whitefox: helping brands, thought leaders and writers create beautiful bespoke books
In recent years, a new model of publishing has emerged which flips the traditional model on its head. By this new method, an author can secure early pre-sales by establishing a base of eager customers in order to fund the book’s publication. Many publications have been funded this way through non-traditional publishers such as Unbound, who use crowdsourcing campaigns to obtain the funds for publishing their authors’ books. Using this innovative model, any book, no matter how niche or unique in form, can be published by finding the right readers to support it. However, crowdfunding like Unbound does come with a cost of shared royalties and copyright. The author may have more control, but the publisher ultimately makes the final decisions on the cover design, edits and pricing of their work.
Self-publishing allows authors to utilise this crowdfunding method while retaining complete creative control. This is evidenced by the success of As We Were by David Hargreaves and Margaret-Louise O’Keeffe. Consisting of a beautifully presented four-book box set, As We Were chronicles in rich detail the history of World War I as it unfolded, week-by-week.
As We Were first began in 2014 as an online project and developed over the course of four years into a hefty 780,000-word manuscript. Being such a long work, As We Were was deemed too large and expensive to be developed and brought to market by traditional publishers. Maintaining the integrity of the project, in its huge scope and ambition, was the key reason the author chose to self-publish. To make this goal a reality, David turned to whitefox for support in publishing this ambitious and highly unique project.

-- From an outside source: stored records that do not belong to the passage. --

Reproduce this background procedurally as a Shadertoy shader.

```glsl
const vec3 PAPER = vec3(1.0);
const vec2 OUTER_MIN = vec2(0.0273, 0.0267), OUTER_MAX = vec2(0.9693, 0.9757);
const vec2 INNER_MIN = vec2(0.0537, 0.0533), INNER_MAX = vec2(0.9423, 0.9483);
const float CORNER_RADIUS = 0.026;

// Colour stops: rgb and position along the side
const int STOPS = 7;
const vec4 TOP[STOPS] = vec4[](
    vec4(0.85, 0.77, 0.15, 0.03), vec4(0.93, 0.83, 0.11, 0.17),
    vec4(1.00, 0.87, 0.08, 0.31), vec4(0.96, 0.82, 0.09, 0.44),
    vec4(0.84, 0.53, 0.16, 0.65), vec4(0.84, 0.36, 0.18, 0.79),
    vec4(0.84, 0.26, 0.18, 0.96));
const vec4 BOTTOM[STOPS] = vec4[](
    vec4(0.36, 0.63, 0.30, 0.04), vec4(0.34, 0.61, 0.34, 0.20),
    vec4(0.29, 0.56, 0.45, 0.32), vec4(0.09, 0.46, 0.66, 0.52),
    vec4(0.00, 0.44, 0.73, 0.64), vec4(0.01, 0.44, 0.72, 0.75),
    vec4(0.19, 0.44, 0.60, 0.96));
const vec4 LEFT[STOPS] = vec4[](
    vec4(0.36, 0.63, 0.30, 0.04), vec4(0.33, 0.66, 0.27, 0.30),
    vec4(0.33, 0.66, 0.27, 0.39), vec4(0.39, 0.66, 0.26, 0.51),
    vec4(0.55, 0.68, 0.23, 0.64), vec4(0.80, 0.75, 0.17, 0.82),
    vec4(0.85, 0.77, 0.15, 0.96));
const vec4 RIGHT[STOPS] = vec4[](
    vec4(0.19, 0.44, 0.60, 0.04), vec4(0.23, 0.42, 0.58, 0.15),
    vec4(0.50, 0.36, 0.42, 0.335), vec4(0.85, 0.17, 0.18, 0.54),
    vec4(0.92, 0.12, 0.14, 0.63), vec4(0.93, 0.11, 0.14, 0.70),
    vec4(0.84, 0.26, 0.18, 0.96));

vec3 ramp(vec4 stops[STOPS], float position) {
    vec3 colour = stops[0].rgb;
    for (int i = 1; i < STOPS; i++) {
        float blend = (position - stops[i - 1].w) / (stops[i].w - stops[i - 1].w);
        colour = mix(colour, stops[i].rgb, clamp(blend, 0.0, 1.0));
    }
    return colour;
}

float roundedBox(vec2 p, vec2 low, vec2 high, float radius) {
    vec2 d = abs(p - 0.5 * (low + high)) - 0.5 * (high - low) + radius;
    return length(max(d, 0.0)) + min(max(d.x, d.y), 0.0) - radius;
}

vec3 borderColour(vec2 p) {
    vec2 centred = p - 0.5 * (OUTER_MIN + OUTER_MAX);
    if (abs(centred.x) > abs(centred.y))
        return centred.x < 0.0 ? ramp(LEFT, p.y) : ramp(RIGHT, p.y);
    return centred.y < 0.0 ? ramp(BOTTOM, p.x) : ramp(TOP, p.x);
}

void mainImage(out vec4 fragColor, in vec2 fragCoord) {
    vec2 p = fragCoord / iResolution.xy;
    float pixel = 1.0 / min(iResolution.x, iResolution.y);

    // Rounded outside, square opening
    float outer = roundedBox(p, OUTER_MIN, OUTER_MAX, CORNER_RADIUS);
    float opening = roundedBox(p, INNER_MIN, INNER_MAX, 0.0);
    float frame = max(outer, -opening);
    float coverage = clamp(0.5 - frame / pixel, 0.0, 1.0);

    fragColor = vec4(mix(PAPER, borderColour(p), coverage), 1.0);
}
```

whitefox assembled a skilled team to tackle the project and ensure it became a beautiful, high-quality publication. With both in-house expertise and external partners and freelancers, whitefox provided publishing services in the areas of project management, editorial, design, image research and permissions, print, production, sales and distribution.
The team also worked closely with David on devising the most suitable way to present the enormous project. The solution was to divide it into four books housed in an elegantly designed slipcase. The books feature over sixty photographs from World War I along with its week-by-week breakdown of the war’s progression, serving as an immersive repository of what life was like at the time.
To secure funding to publish As We Were, whitefox and David discussed several options that would allow approximately half of the costs to be secured before the project was greenlit, with patronship seen as the best route. David tapped into his extensive professional network to spread the word and seek sponsorships. He has decades of experience as a history teacher, first at Stamford School in Lincolnshire, and then Westminster School in London, where he became the head of the sixth form and a boarding housemaster. Today he runs his education consultancy DHC London, and he is a governor of a London preparatory school. He has also published several other books and writes frequently for national newspapers and periodicals. With his vast network of colleagues, historians and academic researchers, David had no trouble exceeding his goal of securing 250 enthusiastic sponsors for the project.
As We Were has already sold several hundred box sets. The pre-sales that David gained from his sponsorship initiative helped fund its publication. The project’s marketing campaign further aided in this, and it has also garnered rave reviews from several national newspapers. ‘It is gloriously readable,’ wrote the Sunday Times. ‘All human life is here: courage and cowardice, heroism and horror.’ And the Spectator said, ‘It is the voices that we don’t usually hear…that give these volumes their breadth and richness…It is a formidable achievement to bring these different worlds into a single focus.’
As We Were has also drawn the attention of other prominent academics and professionals in the field. These include Sir Anthony Seldon, former Vice-Chancellor of Buckingham University, former Master of Wellington College and author or editor of more than thirty-five books on history, politics and education. Sir Seldon said of As We Were, ‘These books never flinch from tragedy, but fight shy of sentimentality. Above all, they stay sensitive to the huge canvas against which war was played out.’
whitefox’s work helped David to turn his bespoke and ambitious book project into a reality. David’s achievement with As We Were shows the exciting possibilities for books of unusual forms and specialist subjects. The traditional publishing model is no longer the only option, and authors no longer need to appeal to broad audiences in order for their books to be successful. Authors can utilise their professional networks to find the right readers who will champion their book projects, and with the support from professional publishing services these projects can gain great success.